    I disagree with you, test code duplication is bad and causes all the same problems it causes in production, however unlike production code it is not as high of a priority, there is a higher priority which is tests as documentation (which is why it should have been moved in your example).

    If you are duplicating data that does not affect the outcome of the test, then you move it out of the test method so we say to the reader “the value you do not see do not affect the outcome values” – XUnit Testing Patterns

  • http://joshribakoff.com Josh Ribakoff

    You should also factor out duplication into creation methods that accept as parameters, values that are relevant to the outcome of that particular test.

  • http://joshribakoff.com Josh Ribakoff

    Take for example

    [code]
    function testListAll()
    {
    $this->createMMY();
    $test1_id = $this->insertModel( $this->make_id, 'Y' );
    $test2_id = $this->insertModel( $this->make_id, 'Z' );
    $model = $this->findModelById( $this->model_id );
    $expected = array();
    $expected[0] = $this->findModelById( $this->model_id );
    $expected[1] = $this->findModelById( $test1_id );
    $expected[2] = $this->findModelById( $test2_id );
    $this->assertEquals( $expected, $model->listAll(), 'should return exactly the right items, in alphabetical order, and nothing more' );
    }
    [/code]
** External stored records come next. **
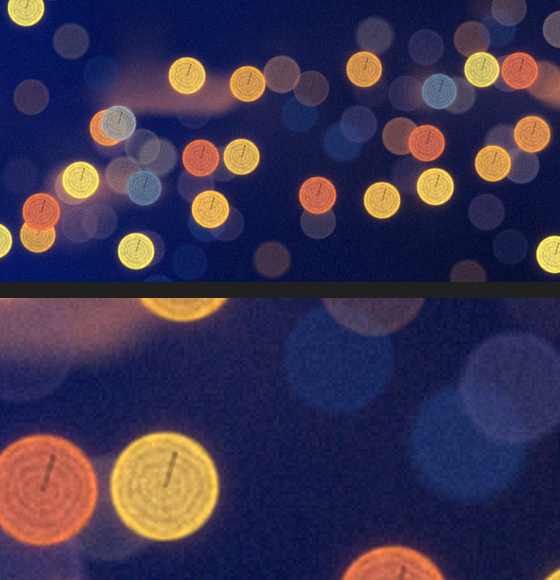
Top: the whole. Bottom: its middle third, enlarged.
This background is drawn by a WebGL 1 fragment shader. Its source:

```glsl
precision highp float;
// Out-of-focus city lights: ringed bokeh discs over a grainy navy night.

uniform vec2 u_resolution;

vec3 hash3(vec2 p) {
  vec3 q = fract(p.xyx * vec3(0.1031, 0.1030, 0.0973));
  q += dot(q, q.yxz + 33.33);
  return fract((q.xxy + q.yzz) * q.zyx);
}

float valueNoise(vec2 p) {
  vec2 cell = floor(p);
  vec2 f = fract(p);
  f = f * f * (3.0 - 2.0 * f);
  float low = mix(hash3(cell).x, hash3(cell + vec2(1.0, 0.0)).x, f.x);
  float high = mix(hash3(cell + vec2(0.0, 1.0)).x, hash3(cell + 1.0).x, f.x);
  return mix(low, high, f.y);
}

// Tilted band in which the lights gather.
float crowd(vec2 p, float width) {
  float offset = (p.y - 0.42 - 0.13 * p.x) / width;
  return exp(-offset * offset);
}

float segmentDistance(vec2 p, vec2 a, vec2 b) {
  vec2 along = b - a;
  return length(p - a - along * clamp(dot(p - a, along) / dot(along, along), 0.0, 1.0));
}

vec3 brightColor(vec3 pick) {
  vec3 warm = mix(vec3(0.86, 0.43, 0.33), vec3(0.97, 0.69, 0.32), smoothstep(0.15, 0.5, pick.x));
  warm = mix(warm, vec3(0.99, 0.91, 0.45), smoothstep(0.62, 0.76, pick.x));
  vec3 cool = mix(vec3(0.36, 0.47, 0.60), vec3(0.68, 0.66, 0.62), pick.x);
  return pick.y < 0.2 ? cool : warm;
}

vec3 faintColor(vec3 pick) {
  vec3 tint = mix(vec3(0.10, 0.25, 0.52), vec3(0.38, 0.30, 0.48), smoothstep(0.1, 0.35, pick.x));
  tint = mix(tint, vec3(0.62, 0.55, 0.54), smoothstep(0.5, 0.7, pick.x));
  return mix(tint, vec3(0.68, 0.42, 0.34), smoothstep(0.75, 0.9, pick.x));
}

// Fine concentric rings, speckle and a thin tick, as left by a dusty lens.
float lensTexture(vec2 q, float d) {
  float wobble = valueNoise(q * 3.0 + 20.0);
  float rings = 0.05 * sin(d * 34.0 + wobble * 4.0) * smoothstep(0.05, 0.3, d);
  float speckle = 0.14 * (valueNoise(q * 11.0 + 40.0) - 0.5);
  float tick = segmentDistance(q, vec2(0.02, 0.02), vec2(0.20, 0.60));
  return 1.0 + rings + speckle - 0.25 * (1.0 - smoothstep(0.015, 0.08, tick));
}

// Scatters one disc per occupied cell; focus 0 is faint and soft, 1 bright and crisp.
vec3 addLights(vec3 color, vec2 p, float cellSize, float density, float focus, float seed) {
  vec2 home = floor(p / cellSize);
  for (int j = -1; j <= 1; j++) {
    for (int i = -1; i <= 1; i++) {
      vec2 id = home + vec2(float(i), float(j));
      vec3 place = hash3(id + seed);
      vec3 pick = hash3(id + seed + 57.0);
      vec2 center = (id + 0.08 + 0.84 * place.xy) * cellSize;
      if (place.z > density * crowd(center, 0.44)) continue;

      vec2 q = (p - center) / mix(0.062, 0.067, pick.z);
      float d = length(q);
      float blur = mix(0.06 + 0.22 * pick.y * pick.y, 0.06, focus);
      float cover = 1.0 - smoothstep(1.0 - blur, 1.0 + blur, d);
      float rim = smoothstep(0.72, 0.93, d);
      vec3 light = mix(faintColor(pick), brightColor(pick), focus);
      float grainy = mix(1.0, lensTexture(q, d), mix(0.5, 1.0, focus));
      vec3 disc = light * grainy * (0.95 + 0.13 * rim);
      disc.b -= 0.08 * rim * focus * step(0.2, pick.y);

      float opacity = mix(0.18 + 0.42 * pick.z, 0.84 + 0.14 * pick.z, focus);
      float halo = exp(-5.5 * max(d - 1.0, 0.0)) * (1.0 - cover);
      color += light * vec3(0.24, 0.14, 0.05) * halo * focus;
      color = mix(color, disc, cover * opacity);
    }
  }
  return color;
}

void main() {
  vec2 p = gl_FragCoord.xy / u_resolution.y;
  float across = gl_FragCoord.x / u_resolution.x;

  // Night sky, bluer on the left and darker toward the lower right.
  vec3 color = mix(vec3(0.015, 0.085, 0.38), vec3(0.04, 0.07, 0.23), smoothstep(0.0, 0.8, across));
  color *= 0.82 + 0.3 * valueNoise(p * 2.3 + 5.0);

  // Violet haze and warm blurred glows along the band.
  float band = crowd(p, 0.27);
  float haze = valueNoise(p * vec2(3.2, 4.5) + 11.0);
  color = mix(color, vec3(0.24, 0.20, 0.35), 0.55 * band * haze);
  float glow = smoothstep(0.58, 0.95, valueNoise(p * vec2(4.0, 6.0) + 31.0));
  color += vec3(0.55, 0.29, 0.08) * glow * band;

  color = addLights(color, p, 0.155, 0.80, 0.0, 13.0);
  color = addLights(color, p, 0.200, 0.78, 1.0, 83.0);

  // Film grain.
  vec3 grain = hash3(floor(p * 258.0) + 201.0) - 0.5;
  color += 0.035 * grain + 0.03 * grain.x;
  gl_FragColor = vec4(clamp(color, 0.0, 1.0), 1.0);
}
```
    Becomes…

    [code]
    function testListAll()
    {
    // fixture
    list( $inserted_id1, $inserted_id2 ) = $this->createMMYWithAddtModels();
    // SUT
    $model = $this->findModelById( $this->model_id );
    // verify!
    $expected = $this->getEntities( $this->model_id, $inserted_id1, $inserted_id2 );
    $this->assertEquals( $expected, $model->listAll(), 'should return exactly the right items, in alphabetical order, and nothing more' );
    }
    [/code]

  • http://www.markhneedham.com Mark Needham

    That seems fine to me – it’s still possible to understand what’s going on in the test just from reading it and you haven’t pulled out too much of the test into other methods.